“Bill fought with courage and grit as he did all things in life,’’ his family said in a statement. “Our hearts are broken.’’
Mr. Buckner played parts of 22 seasons in the majors and collected 2,715 hits. The lefthanded hitter won the National League batting title in 1980, played in the All-Star Game in 1981, and became a fan favorite with both the Dodgers and Cubs.
The Red Sox traded Mike Brumley and Dennis Eckersley to the Cubs in 1984 to obtain Mr. Buckner and installed him at first base.
He started all 162 games in 1985, playing all but 21 innings at first. It was much the same in 1986 when he played 138 games at first at age 36, often with aching knees and ankles.
In Game 6 of the Series, the Sox took a 5-3 lead in the 10th inning before getting two quick outs in the bottom of the inning.
Three consecutive hits scored a run, and a wild pitch tied the game. Mookie Wilson hit a ground ball behind first base that got between Mr. Buckner’s legs, allowing the winning run to score.
Mr. Buckner returned to the Sox in 1987, then was released in July. He joined the team again in 1990 but played only 22 games before retiring.
Replays of the error — “It gets through Buckner!’’ said announcer Vin Scully — followed Mr. Buckner for years. He gained some catharsis when the Red Sox finally won the World Series in 2004 and again in 2007.
He even agreed to make appearances with Wilson at autograph shows.
“We had developed a friendship that lasted well over 30 years,’’ Wilson said via the Mets. “I felt badly for some of the things he went through. Bill was a great, great baseball player whose legacy should not be defined by one play.’’
In 2008, the Sox invited Mr. Buckner to Fenway Park to throw out a ceremonial first pitch before the home opener, and he received a standing ovation. “I thought it was kind of a healing moment, it seemed, for a lot of people and for him, I hope,’’ said former Red Sox manager Terry Francona, who was at Fenway Park on Monday with the Cleveland Indians.
Mr. Buckner played 526 games in all for the Sox over five seasons.

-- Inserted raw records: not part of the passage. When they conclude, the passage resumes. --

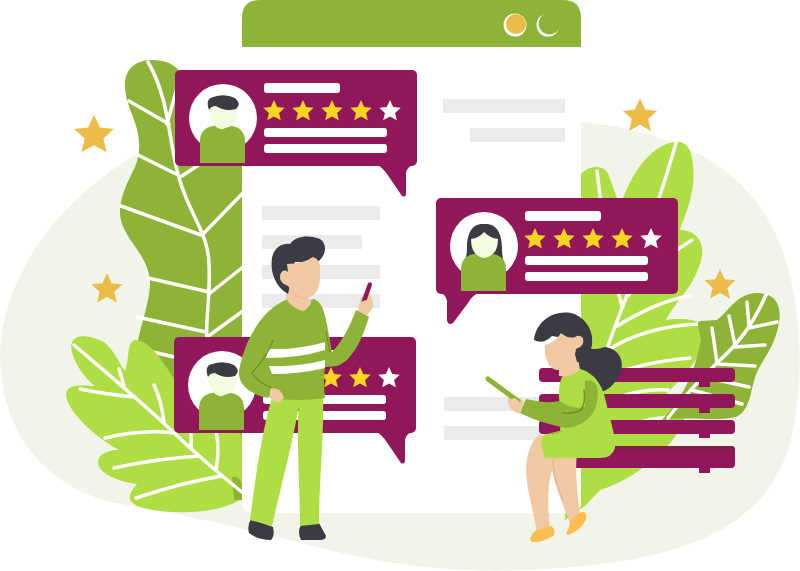
<!DOCTYPE html>
<html lang="en">
<head>
<meta charset="utf-8">
<title>Customer reviews illustration</title>
<style>
:root {
  --mist: #f1f4e8;
  --leaf: #8db436;
  --lime: #aede43;
  --lime-shade: #94c336;
  --plum: #92165a;
  --plum-dark: #7b2046;
  --sun: #f9d51f;
  --gold: #ecbc4a;
  --line: #ebebeb;
  --ink: #3b3c43;
  --skin: #f0c8a1;
  --skin-shade: #e6b78d;
  --pale: #f1fce0;
}
html, body { margin: 0; height: 100%; overflow: hidden; background: #fff; }
.reviews { display: block; width: 800px; height: 571px; }
.mist { fill: var(--mist); }
.leaf { fill: var(--leaf); }
.lime { fill: var(--lime); }
.plum { fill: var(--plum); }
.sun { fill: var(--sun); }
.gold { fill: var(--gold); }
.line { fill: var(--line); }
.ink { fill: var(--ink); }
.skin { fill: var(--skin); }
.pale { fill: var(--pale); }
.white { fill: #fff; }
.vein { fill: none; stroke: #fff; stroke-width: 3.5; stroke-linecap: round; stroke-linejoin: round; }
.fold { fill: none; stroke-width: 1.5; stroke-linecap: round; }
</style>
</head>
<body>
<svg class="reviews" viewBox="0 0 800 571" role="img" aria-label="A man and a woman leaving star reviews beside a large review page">
  <defs>
    <polygon id="star" points="0,-11 3.2,-4 10.7,-3.2 5.1,1.9 6.8,9.3 0,5.5 -6.8,9.3 -5.1,1.9 -10.7,-3.2 -3.2,-4"/>
    <g id="review-card">
      <rect class="plum" width="242" height="96" rx="5"/>
      <circle class="white" cx="48" cy="48" r="34"/>
      <g class="white">
        <rect x="89" y="13" width="76" height="10" rx="3"/>
        <rect x="89" y="58" width="123" height="9" rx="3"/>
        <rect x="89" y="74" width="123" height="9" rx="3"/>
        <use href="#star" x="215" y="41"/>
      </g>
      <g class="sun">
        <use href="#star" x="99" y="41"/>
        <use href="#star" x="128" y="41"/>
        <use href="#star" x="157" y="41"/>
        <use href="#star" x="186" y="41"/>
      </g>
    </g>
    <path id="tail-right" class="plum" d="M200 93Q207 97 212 104L227 126Q231 128 231 123V103Q232 97 240 93Z"/>
    <g id="avatar-body">
      <path class="leaf" d="M25 93V72Q25 58 38 56L47 54L57 56Q70 58 70 72V93Z"/>
      <path class="pale" d="M41 48H53V55Q47 63 40 56Z"/>
    </g>
    <g id="avatar-man">
      <use href="#avatar-body"/>
      <path class="pale" d="M34 35Q49 39 62 34V43Q61 58 48 58Q36 57 34 43Z"/>
      <path class="ink" d="M34 40Q30 29 38 27Q50 23 60 28Q67 34 61 39Q50 42 41 36Q36 36 34 40Z"/>
    </g>
  </defs>

  <path id="backdrop" class="mist" d="M0 352C4 270 62 198 140 152C270 76 460 92 582 122C660 130 726 156 763 211C802 270 808 372 790 443C770 516 704 552 600 564C500 576 420 572 330 550C240 528 190 515 110 502C32 480 0 420 0 352Z"/>

  <g id="left-tall-leaf">
    <path class="leaf" d="M125 83C126 64 143 57 162 61C180 64 190 82 190 110L243 168V500H200C160 470 128 430 136 376C132 340 150 310 150 282C148 250 118 238 120 208C124 180 138 170 139 150C141 122 124 108 125 83Z"/>
    <path class="vein" d="M148 62C170 100 168 140 179 178C190 216 208 232 209 264C211 306 202 328 210 365M129 101L169 124M167 124L177 88M178 175L132 152M179 178L200 164M201 235L121 206M202 235L243 193M209 292L148 278M209 294L243 267M206 332L137 317M207 337L243 311M208 365L136 348M208 368L243 343"/>
  </g>

  <g id="left-front-leaf">
    <path class="lime" d="M72 342C78 332 94 337 104 342C116 352 120 366 125 371C130 358 126 343 135 340C152 340 166 368 174 378C190 400 196 410 215 414C231 420 242 428 243 446V498C220 514 172 516 140 507C124 501 130 492 137 484C120 482 98 474 98 462C99 452 112 450 119 450C100 440 68 414 66 395C66 382 86 386 95 386C82 376 68 354 72 342Z"/>
    <path class="leaf" d="M232 477Q244 474 243 500H234Z"/>
    <path class="vein" d="M74 345C108 374 144 404 172 431C198 456 222 476 243 493M124 386L119 369M80 389Q104 394 134 397M164 423Q162 402 154 385M105 438Q143 429 174 433M191 449Q192 430 188 414M114 468Q154 459 199 456M216 470Q220 448 216 432M136 498Q184 482 222 476"/>
  </g>

  <g id="right-leaves">
    <path class="lime" d="M565 520V200L581 174C590 164 606 165 609 176C614 190 618 200 620 208C630 174 650 146 674 142C688 140 692 152 693 165C696 196 684 216 680 230C696 230 704 242 702 256C696 286 676 300 666 320C680 318 702 318 706 330C706 356 680 380 660 400C676 402 690 410 682 424C670 452 632 480 600 490L586 505Z"/>
    <path class="vein" d="M676 143C660 200 642 246 626 298C606 350 584 400 570 520M597 171Q606 250 622 306M626 298Q656 262 692 240M617 326Q660 300 690 296M608 350Q646 326 700 324M598 380Q640 362 690 358M590 410Q630 388 668 390M582 450Q620 420 678 416"/>
    <path class="leaf" d="M662 420C682 398 694 376 701 340C700 330 695 322 700 321L717 320C730 310 736 294 757 293C775 293 782 305 779 322C776 344 764 358 758 370C750 386 752 410 736 417C714 422 690 416 662 420Z"/>
    <path class="vein" d="M766 295C752 326 738 344 718 362C702 377 686 394 668 418M749 326L747 302M749 328L777 322M735 345L729 316M735 347L765 345M717 363L712 328M718 364L755 366M704 377L749 387M692 390L742 404"/>
  </g>

  <g id="review-page">
    <rect class="white" x="242" y="40" width="339" height="473" rx="10"/>
    <path class="leaf" d="M242 47V18Q242 0 260 0H563Q581 0 581 18V47Z"/>
    <circle class="white" cx="515" cy="25" r="11.5"/>
    <circle class="gold" cx="516" cy="24" r="10"/>
    <circle class="white" cx="548" cy="25" r="11.5"/>
    <circle class="leaf" cx="549.5" cy="23.5" r="10.8"/>
    <g class="line">
      <rect x="443" y="99" width="122" height="14"/>
      <rect x="470" y="128" width="95" height="14"/>
      <rect x="262" y="206" width="118" height="14"/>
      <rect x="262" y="235" width="100" height="14"/>
      <rect x="262" y="265" width="118" height="14"/>
      <rect x="262" y="294" width="118" height="14"/>
      <rect x="444" y="397" width="118" height="14"/>
      <rect x="444" y="426" width="118" height="14"/>
    </g>
  </g>

  <g id="loose-stars" class="gold">
    <use href="#star" transform="translate(94 135) scale(1.85)"/>
    <use href="#star" transform="translate(107 289) scale(1.45)"/>
    <use href="#star" transform="translate(640 116) scale(1.6)"/>
    <use href="#star" transform="translate(720 285) scale(1.45)"/>
  </g>

  <g id="review-top" transform="translate(175 70)">
    <use href="#tail-right"/>
    <use href="#review-card"/>
    <use href="#avatar-man"/>
  </g>

  <g id="review-middle" transform="translate(436 198)">
    <path class="plum" d="M3 93Q10 97 11 103V122Q12 128 17 125L32 105Q36 97 46 93Z"/>
    <use href="#review-card"/>
    <path class="ink" d="M48 26C61 25 66 36 66 50Q66 63 70 68Q59 72 48 68Q36 72 26 68Q31 62 31 49C31 36 36 25 48 26Z"/>
    <use href="#avatar-body"/>
    <path class="pale" d="M35 41Q43 40 48 34Q54 40 62 41Q62 58 48 60Q35 58 35 41Z"/>
  </g>

  <g id="review-bottom" transform="translate(174 337)">
    <use href="#tail-right"/>
    <use href="#review-card"/>
    <use href="#avatar-man"/>
  </g>

  <g id="man">
    <path class="ink" d="M251 519L273 527Q275 536 271 540Q258 540 249 533Q247 525 251 519ZM301 525L319 523L326 536Q326 540 320 540H301Q297 532 301 525Z"/>
    <path class="lime" d="M273 394H323C324 440 319 480 319 524L300 526C300 484 296 440 299 406C291 450 280 490 272 526L250 520C256 474 262 430 273 394Z"/>
    <path class="skin" d="M357 314L360 301Q362 293 369 293Q374 300 373 307L365 318Z"/>
    <path class="plum" d="M368 283Q372 281 372 285L365 305Q362 308 361 303Z"/>
    <path class="skin" d="M361 302Q368 298 373 302Q373 311 366 314L359 312Z"/>
    <path class="leaf" d="M288 299Q299 305 314 299C325 303 326 320 332 352C342 342 350 326 356 310L369 317C363 336 354 360 337 366L325 367Q323 380 325 398Q297 402 270 398L268 387L264 397Q243 391 239 374C241 350 258 310 288 299Z"/>
    <path class="white" d="M268 349Q299 350 325 342V350Q300 358 266 358ZM269 366Q299 367 325 360V368Q300 374 272 374Z"/>
    <path class="leaf" d="M271 325C266 344 255 360 252 374Q257 381 274 389L268 398C251 394 239 386 239 373C242 350 257 322 271 314Z"/>
    <path class="fold" stroke="#70942a" d="M273 340Q268 355 252 373Q257 382 272 388M326 332L330 352"/>
    <path class="skin" d="M271 388Q281 387 284 398L279 403L272 400Q268 395 271 388Z"/>
    <path class="skin" d="M288 282H308V299Q316 301 304 311Q293 309 286 299Z"/>
    <path fill="var(--skin-shade)" d="M290 287L307 294L306 299Q294 298 290 287Z"/>
    <path class="ink" d="M288 294C274 286 270 270 272 258C274 247 283 243 290 244C296 235 311 235 320 239C328 244 326 257 317 262H295Z"/>
    <path class="skin" d="M287 264Q303 264 313 257Q320 259 320 268C321 285 318 297 306 298Q295 297 288 286Q279 283 280 275Q283 268 288 272Z"/>
  </g>

  <g id="bench" class="plum">
    <rect x="539" y="368" width="196" height="14" rx="4"/>
    <rect x="539" y="394" width="196" height="14" rx="4"/>
    <rect x="539" y="420" width="196" height="14" rx="4"/>
    <rect x="550" y="446" width="185" height="22" rx="4"/>
    <path d="M699 380H710V387H699ZM699 406H710V413H699ZM699 432H710V438H699ZM564 466H575V473H564ZM699 466H710V473H699Z"/>
    <path fill="var(--plum-dark)" d="M614 446H732Q735 446 735 450H612Z"/>
  </g>

  <g id="woman">
    <path class="skin" d="M549 451L577 453C574 480 580 500 579 516L570 524C562 500 552 482 549 451Z"/>
    <path class="skin" d="M540 434L562 453C546 470 547 500 550 530L537 533C532 500 520 474 530 448Q534 438 540 434Z"/>
    <path class="fold" stroke="var(--skin-shade)" d="M553 460Q553 480 563 500"/>
    <path fill="#fdbc50" d="M530 539Q534 528 541 529L551 526Q556 529 554 535Q543 543 532 542ZM566 534Q570 525 571 520L581 512Q588 511 586 520Q580 531 568 535Z"/>
    <path class="ink" d="M580 345Q592 352 605 347C620 349 625 362 620 374C614 388 597 400 585 388C577 378 580 366 577 354Z"/>
    <path class="lime" d="M562 377Q572 367 580 369C598 374 604 390 607 406C610 420 616 436 615 448Q612 458 600 458H545Q539 444 543 435L560 431C563 412 555 392 562 377Z"/>
    <path class="leaf" d="M585 381C597 378 600 390 597 402C594 418 582 426 567 428Q542 424 520 413L526 399Q547 404 560 401Q571 410 585 407Z"/>
    <path class="fold" stroke="#70942a" d="M584 390Q586 402 581 410Q574 414 563 413"/>
    <path class="fold" stroke="var(--lime-shade)" d="M562 431L552 434"/>
    <path class="skin" d="M508 397Q518 395 524 402L519 413Q508 411 508 397Z"/>
    <path d="M488 379L518 401" fill="none" stroke="var(--leaf)" stroke-width="5" stroke-linecap="round"/>
    <path class="skin" d="M507 400L515 398L523 405L519 414L511 409Z"/>
    <path class="skin" d="M559 362L576 350L580 369Q572 378 559 376Z"/>
    <path class="ink" d="M534 340C536 322 552 310 571 313C586 317 594 331 592 345Q588 362 577 362L571 339L552 336Q543 345 534 340Z"/>
    <path class="skin" d="M545 345Q555 343 561 333Q568 339 575 337Q579 334 583 338Q585 346 576 349Q574 365 560 370C549 371 544 359 545 345Z"/>
  </g>
</svg>
</body>
</html>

He hit .279 with 48 homers and 324 RBIs.
“We are proud that Bill Buckner wore a Red Sox jersey during the course of a terrific career that spanned more than two decades,’’ Red Sox principal owner John Henry said. “His life was defined by perseverance, resilience, and an insatiable will to win. Those are the traits for which he will be most remembered.’’
Added team chairman Tom Werner: “The standing ovations our fans gave him on his visits back to Fenway Park, most notably when he threw out the first pitch before our opener in 2008, illustrate the respect and admiration we all had for Billy Buck.’’
A California native, he had broken into the majors as a teenager — one game for the Dodgers in 1969 as a 19 year old. Once a fleet-footed outfielder, he stole 31 bases in 1974, when he hit .314 for Los Angeles. Before that fateful October night of 1986, the video clip he was most associated with was Hank Aaron’s iconic 715th home run. Viewers can see Mr. Buckner, playing left field, climbing up the fence in a futile bid to halt history.
For his career, he had a .289 average, with 174 home runs and 1,208 RBIs. He totaled over 100 RBIs in three seasons, twice with Boston.
He retired to Idaho and for two seasons worked for the Cubs as a hitting coach with their minor league affiliate.
He leaves his wife, Jody, and three children.
“Bill Buckner was a warrior on the baseball field, a leader of men, a good teammate, and a friend,’’ former Sox catcher Rich Gedman said. “He was a loving husband and father. He will be missed and remembered by many.’’